Start of LISTED ENTRIES

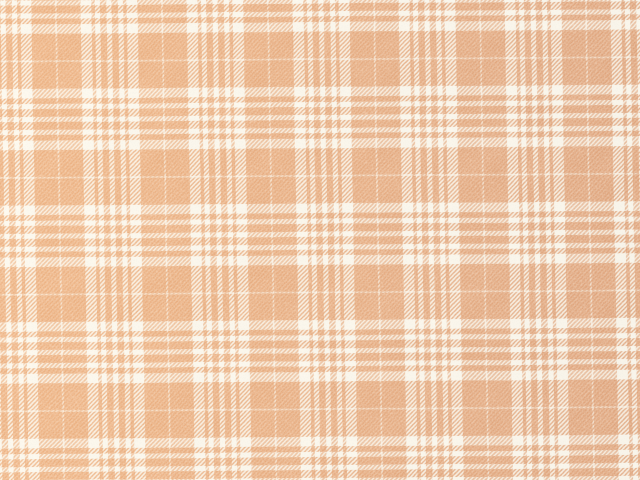
Write a Shadertoy shader that draws this texture.

```glsl
const vec2 REPEAT = vec2(0.2208, 0.2430);       // plaid period
const vec2 BAND_CENTER = vec2(0.677, 0.512);
const vec2 STRIPE_PITCH = vec2(0.0239, 0.0270);
const vec2 THICK_HALF = vec2(0.0113, 0.0100);
const float THIN_HALF = 0.0053;
const float HAIR_HALF = 0.0018;
const float TWILL_PITCH = 0.0090;
const float GRAIN_SIZE = 0.0042;
const float TAU = 6.2831853;

const vec3 WARM_ORANGE = vec3(0.930, 0.715, 0.540);
const vec3 DUSTY_ORANGE = vec3(0.892, 0.675, 0.525);
const vec3 CREAM = vec3(0.980, 0.965, 0.925);

vec2 hash22(vec2 p) {
    vec2 q = vec2(dot(p, vec2(127.1, 311.7)), dot(p, vec2(269.5, 183.3)));
    return fract(sin(q) * 43758.5);
}

// Distance to the nearest scattered point
float cellular(vec2 p) {
    vec2 cell = floor(p);
    float nearest = 2.0;
    for (int j = -1; j <= 1; j++) {
        for (int i = -1; i <= 1; i++) {
            vec2 neighbor = cell + vec2(i, j);
            nearest = min(nearest, length(neighbor + hash22(neighbor) - p));
        }
    }
    return nearest;
}

float layeredSines(vec2 p) {
    float sum = 0.0;
    float amplitude = 0.5;
    for (int i = 0; i < 4; i++) {
        sum += amplitude * sin(p.x + 1.7 * sin(p.y)) * cos(p.y - 0.8 * p.x);
        p = mat2(1.6, 1.2, -1.2, 1.6) * p + 2.3;
        amplitude *= 0.55;
    }
    return sum;
}

float line(float offset, float halfWidth, float blur) {
    return 1.0 - smoothstep(-blur, blur, abs(offset) - halfWidth);
}

// Two thick stripes around three thin ones, plus a hairline between bands
float creamThreads(float x, float period, float pitch, float thickHalf, float blur) {
    float d = abs(x - period * floor(x / period + 0.5));
    float thin = max(line(d, THIN_HALF, blur), line(d - pitch, THIN_HALF, blur));
    float thick = line(d - 2.0 * pitch, thickHalf, blur);
    float hair = line(d - 0.5 * period, HAIR_HALF, blur);
    return max(max(thin, thick), 0.75 * hair);
}

void mainImage(out vec4 fragColor, in vec2 fragCoord) {
    float pixel = 1.0 / iResolution.y;
    vec2 uv = fragCoord * pixel;
    float across = fragCoord.x / iResolution.x;

    // Slightly skewed and wavy cloth
    vec2 cloth = uv - BAND_CENTER;
    cloth += vec2(0.018 * cloth.y, -0.007 * cloth.x);
    cloth += 0.0009 * vec2(layeredSines(uv * 9.0), layeredSines(uv.yx * 8.0 + 4.0));

    // Warp and weft stripes
    float blur = max(0.0013, 0.75 * pixel);
    float warp = creamThreads(cloth.x, REPEAT.x, STRIPE_PITCH.x, THICK_HALF.x, blur);
    float weft = creamThreads(cloth.y, REPEAT.y, STRIPE_PITCH.y, THICK_HALF.y, blur);

    // Diagonal twill decides which thread lies on top
    float wobble = 0.6 * layeredSines(uv * 130.0);
    float wave = sin(TAU * (cloth.x - cloth.y) / TWILL_PITCH + wobble);
    wave *= 1.0 - smoothstep(0.35, 0.7, pixel / TWILL_PITCH);
    float cream = mix(weft, warp, 0.5 + 0.36 * wave);

    // Fibre grain and uneven dye
    float grain = cellular(cloth / GRAIN_SIZE) - 0.45;
    grain *= 1.0 - smoothstep(0.6, 1.5, pixel / GRAIN_SIZE);
    float dye = layeredSines(uv * 24.0);
    vec3 orange = mix(WARM_ORANGE, DUSTY_ORANGE, smoothstep(0.0, 1.0, across));
    orange = mix(orange, CREAM, 0.10 + 0.09 * wave + 0.22 * grain + 0.04 * dye);

    // Soft light falling from the left
    vec3 color = mix(orange, CREAM, clamp(cream - 0.08 * grain * cream, 0.0, 1.0));
    color *= 1.008 - 0.016 * across + 0.022 * grain + 0.006 * dye;
    fragColor = vec4(clamp(color, 0.0, 1.0), 1.0);
}
```
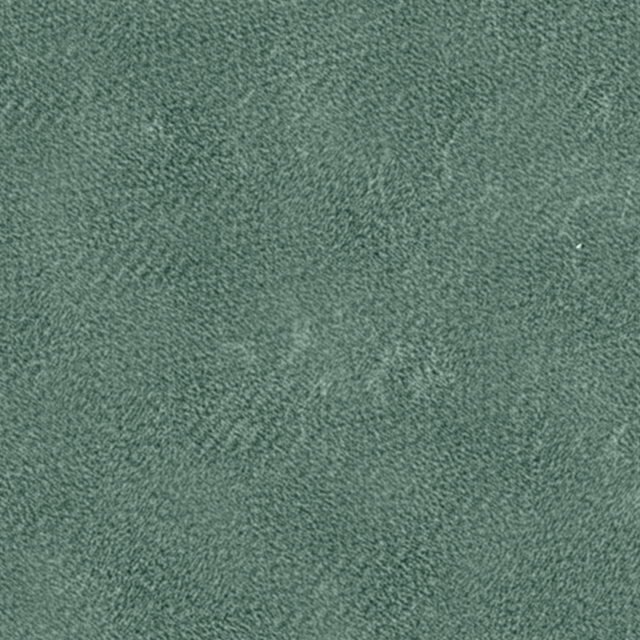
A Shadertoy shader for this texture:

```glsl
// Green leather: a fine diagonal grain of stretched gradient noise, with the
// direction drifting over the hide, laid over soft mottling.
// Pale broken creases are thin ridges of a second, warped noise.

#define LEATHER_COLOR vec3(0.369, 0.474, 0.424)
#define GRAIN_FREQ    200.0  // grain cells across the canvas
#define GRAIN_STRETCH 2.2    // length of a grain over its width
#define GRAIN_ANGLE  -0.66   // main direction, radians
#define CROSS_ANGLE   0.95   // direction in the drifting patches
#define GRAIN_DEPTH   0.245
#define MOTTLE_DEPTH  0.045
#define CREASE_FREQ   30.0
#define CREASE_ANGLE  1.0
#define CREASE_LIGHT  0.085
#define NICK_POS      vec2(0.905, 0.616)

float hash(vec2 cell) {
    return fract(sin(dot(cell, vec2(127.1, 311.7))) * 43758.5453);
}

vec2 gradientAt(vec2 cell) {
    float angle = 6.2832 * hash(cell);
    return vec2(cos(angle), sin(angle));
}

// Gradient noise, centred on zero
float noise(vec2 p) {
    vec2 i = floor(p), f = fract(p);
    vec2 u = f * f * f * (f * (f * 6.0 - 15.0) + 10.0);
    vec2 e = vec2(1.0, 0.0);
    float low  = mix(dot(gradientAt(i), f),
                     dot(gradientAt(i + e), f - e), u.x);
    float high = mix(dot(gradientAt(i + e.yx), f - e.yx),
                     dot(gradientAt(i + 1.0), f - 1.0), u.x);
    return mix(low, high, u.y);
}

float fbm(vec2 p) {
    float sum = 0.0, weight = 1.0;
    for (int k = 0; k < 4; k++) {
        sum += weight * noise(p);
        p = mat2(1.6, 1.2, -1.2, 1.6) * p + 7.3;
        weight *= 0.55;
    }
    return sum;
}

// Coordinates along and across a direction
vec2 alongAcross(vec2 p, float angle) {
    float c = cos(angle), s = sin(angle);
    return vec2(c * p.x + s * p.y, c * p.y - s * p.x);
}

float streaks(vec2 p, float angle) {
    vec2 q = alongAcross(p, angle) * GRAIN_FREQ;
    return noise(q / vec2(GRAIN_STRETCH, 1.0) + 31.0);
}

float grain(vec2 p) {
    vec2 warped = p + 0.004 * vec2(noise(p * 14.0), noise(p * 14.0 + 40.0));
    float turn = smoothstep(-0.1, 0.6, fbm(p * 3.0 + 11.0) + 0.35 * (p.x - 0.5));
    float lines = mix(streaks(warped, GRAIN_ANGLE), streaks(warped, CROSS_ANGLE), turn);
    lines /= length(vec2(turn, 1.0 - turn));
    float pores = noise(alongAcross(p, 0.4) * GRAIN_FREQ + 90.0);
    return lines + 0.65 * pores;
}

// Thin pale ridges, broken up and gathered in loose patches
float creases(vec2 p) {
    float sum = 0.0;
    for (int k = 0; k < 2; k++) {
        float layer = float(k);
        vec2 q = p + 0.012 * vec2(noise(p * 9.0 + layer * 17.0), noise(p * 9.0 + 53.0));
        q = alongAcross(q, CREASE_ANGLE + 0.4 * layer) * CREASE_FREQ;
        float n = noise(q * vec2(0.28, 1.0) + 19.0 * layer)
                + 0.12 * noise(q * vec2(1.3, 2.2) + 5.0);
        float ridge = 1.0 - smoothstep(0.02, 0.13, abs(n));
        float patches = smoothstep(-0.1, 0.45, fbm(p * 3.5 + 23.0 * layer + 3.0));
        float breaks = smoothstep(-0.1, 0.25, noise(q * vec2(0.35, 0.8) + 61.0));
        sum += ridge * patches * breaks;
    }
    return min(sum, 1.0);
}

// One tiny bright nick with a shadow to its right
float nick(vec2 p) {
    vec2 d = alongAcross(p - NICK_POS, 0.6);
    float glint = 1.0 - smoothstep(0.001, 0.004, length(d * vec2(0.6, 1.0)));
    float shade = 1.0 - smoothstep(0.001, 0.004, length(d - vec2(0.005, -0.003)));
    return 0.45 * glint - 0.2 * shade;
}

void mainImage(out vec4 fragColor, in vec2 fragCoord) {
    vec2 p = fragCoord / iResolution.y;

    float mottle = fbm(p * 5.0 + 2.0);
    float relief = 1.0 + 0.3 * noise(p * 7.0 + 71.0) - 0.2 * mottle;

    float light = GRAIN_DEPTH * relief * grain(p)
                + MOTTLE_DEPTH * mottle
                + CREASE_LIGHT * creases(p)
                + nick(p);

    // Red swings slightly more than green and blue
    vec3 color = LEATHER_COLOR + light * vec3(1.03, 0.98, 0.98);
    fragColor = vec4(clamp(color, 0.0, 1.0), 1.0);
}
```
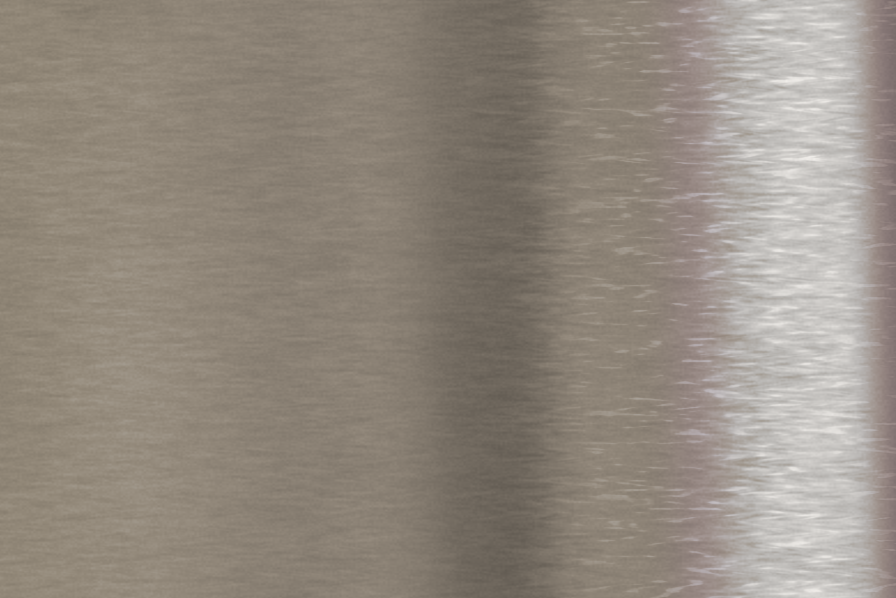
This texture is drawn by a Shadertoy shader. Its source:

```glsl
// Brushed steel sheet: soft vertical reflections crossed by fine horizontal scratches.

// Tone of the reflections across the sheet: (position, brightness)
const int STOP_COUNT = 19;
const vec2 STOPS[STOP_COUNT] = vec2[](
    vec2(0.0, 0.565), vec2(0.15, 0.585), vec2(0.24, 0.56), vec2(0.32, 0.535),
    vec2(0.42, 0.547), vec2(0.465, 0.515), vec2(0.50, 0.455), vec2(0.56, 0.425),
    vec2(0.595, 0.445), vec2(0.625, 0.53), vec2(0.66, 0.56), vec2(0.73, 0.552),
    vec2(0.77, 0.58), vec2(0.81, 0.675), vec2(0.86, 0.775), vec2(0.92, 0.795),
    vec2(0.955, 0.745), vec2(0.98, 0.58), vec2(1.0, 0.47));

const vec3 WARM_STEEL = vec3(1.0, 0.93, 0.84);
const vec3 PALE_STEEL = vec3(1.0, 0.988, 0.972);
const vec3 MAUVE_TINT = vec3(0.008, -0.010, 0.022);

const vec2 LONG_SCRATCH  = vec2(13.0, 120.0);  // cells per canvas height
const vec2 MID_SCRATCH   = vec2(30.0, 190.0);
const vec2 SHORT_SCRATCH = vec2(65.0, 260.0);
const vec2 GRAIN_CELLS   = vec2(260.0, 300.0);

const float BAND_BLUR     = 0.014;
const float BAND_LEAN     = 0.014;
const float EDGE_FRAY     = 0.022;
const float DULL_CONTRAST = 0.085;
const float GLOSS_CONTRAST = 0.27;
const float GLINT_AMOUNT  = 0.06;
const float GRAIN_AMOUNT  = 0.028;
const float CLOUD_AMOUNT  = 0.022;

float hash(vec2 p) {
    vec3 q = fract(vec3(p.xyx) * 0.1031);
    q += dot(q, q.yzx + 33.33);
    return fract((q.x + q.y) * q.z);
}

// Value noise centred on zero, from -0.5 to 0.5
float noise(vec2 p) {
    vec2 cell = floor(p);
    vec2 f = fract(p);
    f = f * f * (3.0 - 2.0 * f);
    float low = mix(hash(cell), hash(cell + vec2(1.0, 0.0)), f.x);
    float high = mix(hash(cell + vec2(0.0, 1.0)), hash(cell + vec2(1.0, 1.0)), f.x);
    return mix(low, high, f.y) - 0.5;
}

// Shift each row of cells so that scratch ends do not line up
float scratchLayer(vec2 p, vec2 cells, float seed) {
    vec2 q = p * cells + seed;
    q.x += 3.0 * noise(vec2(seed, q.y * 0.37));
    return noise(q);
}

float bump(float x, float center, float width) {
    float d = (x - center) / width;
    return exp(-d * d);
}

float bandTone(float x) {
    float tone = STOPS[0].y;
    for (int i = 1; i < STOP_COUNT; i++) {
        float t = (x - STOPS[i - 1].x) / (STOPS[i].x - STOPS[i - 1].x);
        tone = mix(tone, STOPS[i].y, clamp(t, 0.0, 1.0));
    }
    return tone;
}

// Average neighbouring samples to round off the corners of the profile
float softBandTone(float x) {
    float sum = 0.0;
    for (int i = -2; i <= 2; i++) {
        sum += bandTone(x + float(i) * 0.5 * BAND_BLUR);
    }
    return sum / 5.0;
}

void mainImage(out vec4 fragColor, in vec2 fragCoord) {
    vec2 uv = fragCoord / iResolution.xy;
    vec2 p = fragCoord / iResolution.y;

    // Scratches at three lengths
    float longer = scratchLayer(p, LONG_SCRATCH, 17.3);
    float middle = scratchLayer(p, MID_SCRATCH, 51.7);
    float shorter = scratchLayer(p, SHORT_SCRATCH, 93.1);
    float scratches = 0.28 * longer + 0.42 * middle + 0.30 * shorter;

    // Reflections, leaning slightly and frayed by the scratches
    float x = uv.x + BAND_LEAN * (uv.y - 0.5);
    float tone = softBandTone(x + EDGE_FRAY * scratches);
    tone += 0.035 * bump(x, 0.54, 0.06) * (uv.y - 0.35);
    tone -= 0.012 * bump(x, 0.31, 0.07) * (0.5 - uv.y);
    tone -= 0.035 * bump(uv.x, 0.12, 0.07) * smoothstep(0.88, 1.0, uv.y);
    tone += CLOUD_AMOUNT * noise(p * vec2(5.0, 2.5) + 7.0);

    // Scratch contrast grows with gloss; bright glints lie right of the dark band
    float gloss = smoothstep(0.58, 0.76, tone);
    tone += scratches * mix(DULL_CONTRAST, GLOSS_CONTRAST, gloss);
    float glint = smoothstep(0.18, 0.46, middle + 0.4 * shorter);
    tone += GLINT_AMOUNT * glint * smoothstep(0.59, 0.72, x) * (1.0 - 0.4 * gloss);
    tone += GRAIN_AMOUNT * noise(p * GRAIN_CELLS + 131.0);

    // Warm grey turning neutral in the highlight, with mauve fringes
    vec3 color = tone * mix(WARM_STEEL, PALE_STEEL, smoothstep(0.56, 0.74, tone));
    color += MAUVE_TINT * (bump(x, 0.775, 0.035) + 1.3 * bump(x, 0.995, 0.025));
    color.b -= 0.010 * (1.0 - smoothstep(0.0, 0.35, uv.x));
    fragColor = vec4(clamp(color, 0.0, 1.0), 1.0);
}
```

End of LISTED ENTRIES

- ACTIVITY -
Nothing but a number should be given: how many lines of the material contain "gradientAt".

- WRITTEN SOLUTION -
5